    In chapter 1, I described the relationship between structure and function using two examples, muscles and kidneys, to illustrate. Structurally, muscle can be broadly classified as either striated or nonstriated. The two kinds of striated muscle are skeletal and cardiac. Nonstriated muscle is further characterized as visceral smooth muscle or vascular smooth muscle. Smooth muscle does not contain well-defined striations and is most commonly found in hollow tubular structures such as blood vessels, gut walls, and fallopian tubes. As well as the above distinctions, scientists classify different muscle types according to both physiological function and metabolic pathways for energy production...

  16. 11 Integrated Physiological Responses
    (pp. 162-169)

    At the turn of the twenty-first century, all things physiology were about integration. This means understanding mechanisms from molecular to whole animal levels. Such knowledge allows science to be quickly transferred from the laboratory bench to the hospital bed (translational physiology). Regulation of circulating blood volume is one such topic.

    Hemorrhagic shock such as occurs in combat or in automobile accidents reduces the circulating volume of blood and causes hypovolemic hypotension. This has far-reaching consequences for the body and survival.
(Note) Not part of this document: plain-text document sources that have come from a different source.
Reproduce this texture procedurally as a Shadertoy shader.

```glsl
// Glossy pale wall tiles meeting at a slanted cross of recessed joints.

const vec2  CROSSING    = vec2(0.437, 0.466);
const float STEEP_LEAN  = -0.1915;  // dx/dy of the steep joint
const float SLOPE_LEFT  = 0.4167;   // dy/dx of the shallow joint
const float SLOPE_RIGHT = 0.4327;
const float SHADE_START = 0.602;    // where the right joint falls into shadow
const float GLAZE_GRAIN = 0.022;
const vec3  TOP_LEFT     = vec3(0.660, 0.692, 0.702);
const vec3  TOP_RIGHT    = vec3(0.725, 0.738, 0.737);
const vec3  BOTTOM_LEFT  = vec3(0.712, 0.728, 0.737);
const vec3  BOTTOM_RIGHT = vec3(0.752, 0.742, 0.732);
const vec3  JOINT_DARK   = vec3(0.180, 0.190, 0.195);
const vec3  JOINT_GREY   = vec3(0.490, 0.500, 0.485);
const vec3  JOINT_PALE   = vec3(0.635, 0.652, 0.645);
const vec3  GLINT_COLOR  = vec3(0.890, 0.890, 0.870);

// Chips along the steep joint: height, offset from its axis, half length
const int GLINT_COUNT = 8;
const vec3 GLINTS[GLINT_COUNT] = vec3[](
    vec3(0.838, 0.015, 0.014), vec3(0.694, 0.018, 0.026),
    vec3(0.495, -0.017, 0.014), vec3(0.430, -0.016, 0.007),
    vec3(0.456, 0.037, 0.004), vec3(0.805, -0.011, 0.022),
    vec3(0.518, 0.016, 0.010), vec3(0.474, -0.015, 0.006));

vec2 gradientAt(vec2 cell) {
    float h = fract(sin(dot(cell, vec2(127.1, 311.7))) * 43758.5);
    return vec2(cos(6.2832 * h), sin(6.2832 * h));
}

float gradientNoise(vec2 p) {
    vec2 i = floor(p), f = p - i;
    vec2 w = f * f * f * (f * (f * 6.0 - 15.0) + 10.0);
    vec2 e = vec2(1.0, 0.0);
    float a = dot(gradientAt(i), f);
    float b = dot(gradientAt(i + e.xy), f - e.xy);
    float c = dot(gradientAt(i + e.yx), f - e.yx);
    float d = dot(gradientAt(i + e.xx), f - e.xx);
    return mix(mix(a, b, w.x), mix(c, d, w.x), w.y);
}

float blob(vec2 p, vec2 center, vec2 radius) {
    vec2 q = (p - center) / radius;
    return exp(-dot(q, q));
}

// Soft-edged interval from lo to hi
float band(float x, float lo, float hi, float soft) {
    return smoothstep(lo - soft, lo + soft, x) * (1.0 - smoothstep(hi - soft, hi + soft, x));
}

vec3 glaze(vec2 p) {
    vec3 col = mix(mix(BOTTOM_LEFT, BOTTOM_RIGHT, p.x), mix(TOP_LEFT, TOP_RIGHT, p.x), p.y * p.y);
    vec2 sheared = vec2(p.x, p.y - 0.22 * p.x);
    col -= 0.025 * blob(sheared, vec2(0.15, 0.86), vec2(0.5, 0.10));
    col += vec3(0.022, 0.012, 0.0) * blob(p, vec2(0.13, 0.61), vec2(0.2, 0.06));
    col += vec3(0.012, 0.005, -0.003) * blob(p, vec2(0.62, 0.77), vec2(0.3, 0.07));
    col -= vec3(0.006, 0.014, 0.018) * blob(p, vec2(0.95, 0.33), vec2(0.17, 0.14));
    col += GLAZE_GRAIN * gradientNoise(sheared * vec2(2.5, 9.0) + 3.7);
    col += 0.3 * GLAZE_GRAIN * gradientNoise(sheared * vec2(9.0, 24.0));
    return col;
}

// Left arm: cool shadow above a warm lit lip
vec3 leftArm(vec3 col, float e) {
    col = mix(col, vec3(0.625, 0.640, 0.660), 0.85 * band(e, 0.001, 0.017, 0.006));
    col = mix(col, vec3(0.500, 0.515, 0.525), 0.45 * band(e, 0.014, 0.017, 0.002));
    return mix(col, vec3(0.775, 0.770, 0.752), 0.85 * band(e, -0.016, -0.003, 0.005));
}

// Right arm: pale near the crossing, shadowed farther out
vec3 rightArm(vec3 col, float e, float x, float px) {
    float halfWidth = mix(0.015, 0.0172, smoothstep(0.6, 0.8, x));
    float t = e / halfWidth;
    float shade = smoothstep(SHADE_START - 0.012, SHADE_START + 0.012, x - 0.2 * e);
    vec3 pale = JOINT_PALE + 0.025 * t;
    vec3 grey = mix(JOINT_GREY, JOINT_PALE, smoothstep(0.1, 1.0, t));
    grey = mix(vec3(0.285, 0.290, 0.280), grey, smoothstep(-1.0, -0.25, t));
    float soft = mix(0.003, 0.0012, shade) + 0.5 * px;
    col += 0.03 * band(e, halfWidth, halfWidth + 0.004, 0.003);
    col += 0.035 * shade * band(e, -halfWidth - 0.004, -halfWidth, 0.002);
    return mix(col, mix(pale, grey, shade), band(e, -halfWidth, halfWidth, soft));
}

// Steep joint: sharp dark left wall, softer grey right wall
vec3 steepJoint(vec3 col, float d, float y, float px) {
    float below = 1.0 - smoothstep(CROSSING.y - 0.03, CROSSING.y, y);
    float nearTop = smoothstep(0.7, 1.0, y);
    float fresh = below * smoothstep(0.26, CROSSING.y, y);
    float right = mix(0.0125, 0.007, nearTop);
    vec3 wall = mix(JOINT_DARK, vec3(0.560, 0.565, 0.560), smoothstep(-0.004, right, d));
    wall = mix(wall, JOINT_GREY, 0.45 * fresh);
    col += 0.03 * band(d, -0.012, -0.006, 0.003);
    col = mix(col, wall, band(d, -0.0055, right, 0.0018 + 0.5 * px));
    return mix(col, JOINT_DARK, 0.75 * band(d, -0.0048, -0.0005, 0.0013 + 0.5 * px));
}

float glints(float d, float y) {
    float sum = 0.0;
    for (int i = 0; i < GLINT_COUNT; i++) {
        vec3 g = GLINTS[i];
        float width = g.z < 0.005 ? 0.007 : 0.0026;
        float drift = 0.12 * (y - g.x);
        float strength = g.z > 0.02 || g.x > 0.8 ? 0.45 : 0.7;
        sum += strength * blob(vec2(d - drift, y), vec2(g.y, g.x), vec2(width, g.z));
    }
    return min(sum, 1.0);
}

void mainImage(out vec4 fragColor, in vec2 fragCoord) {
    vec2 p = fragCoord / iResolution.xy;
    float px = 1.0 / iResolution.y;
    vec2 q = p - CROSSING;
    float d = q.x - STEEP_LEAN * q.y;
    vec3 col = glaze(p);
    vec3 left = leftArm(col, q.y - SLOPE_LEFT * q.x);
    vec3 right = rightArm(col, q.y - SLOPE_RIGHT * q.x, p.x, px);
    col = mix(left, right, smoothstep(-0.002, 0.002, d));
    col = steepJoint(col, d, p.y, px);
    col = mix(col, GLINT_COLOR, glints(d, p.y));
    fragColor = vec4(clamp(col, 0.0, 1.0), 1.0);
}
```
It also exemplifies how multiple organs and systems respond in a coordinated fashion when the physiological homeostasis of the cardiovascular...

  17. 12 For the Record
    (pp. 170-184)

    It has been said that records are made to be broken. Of course this has general reference to sports and athletics. Still, it can apply to physiology, to your own health records, and to the records you teach your patients and clients to keep.

    Physiology, like all sciences, is a science of record keeping. Some of the records are known as data. Above all else that they do, physiologists are first and foremost writers. Through the centuries, they have collected their records in different forms such as handwritten on paper, ink-drawn polygraphs, heat-inscribed tracings, and electronic files. Physiologists call the...

    (pp. 185-198)
    (pp. 199-208)
  20. INDEX
    (pp. 209-220)
  21. Back Matter
    (pp. 221-222)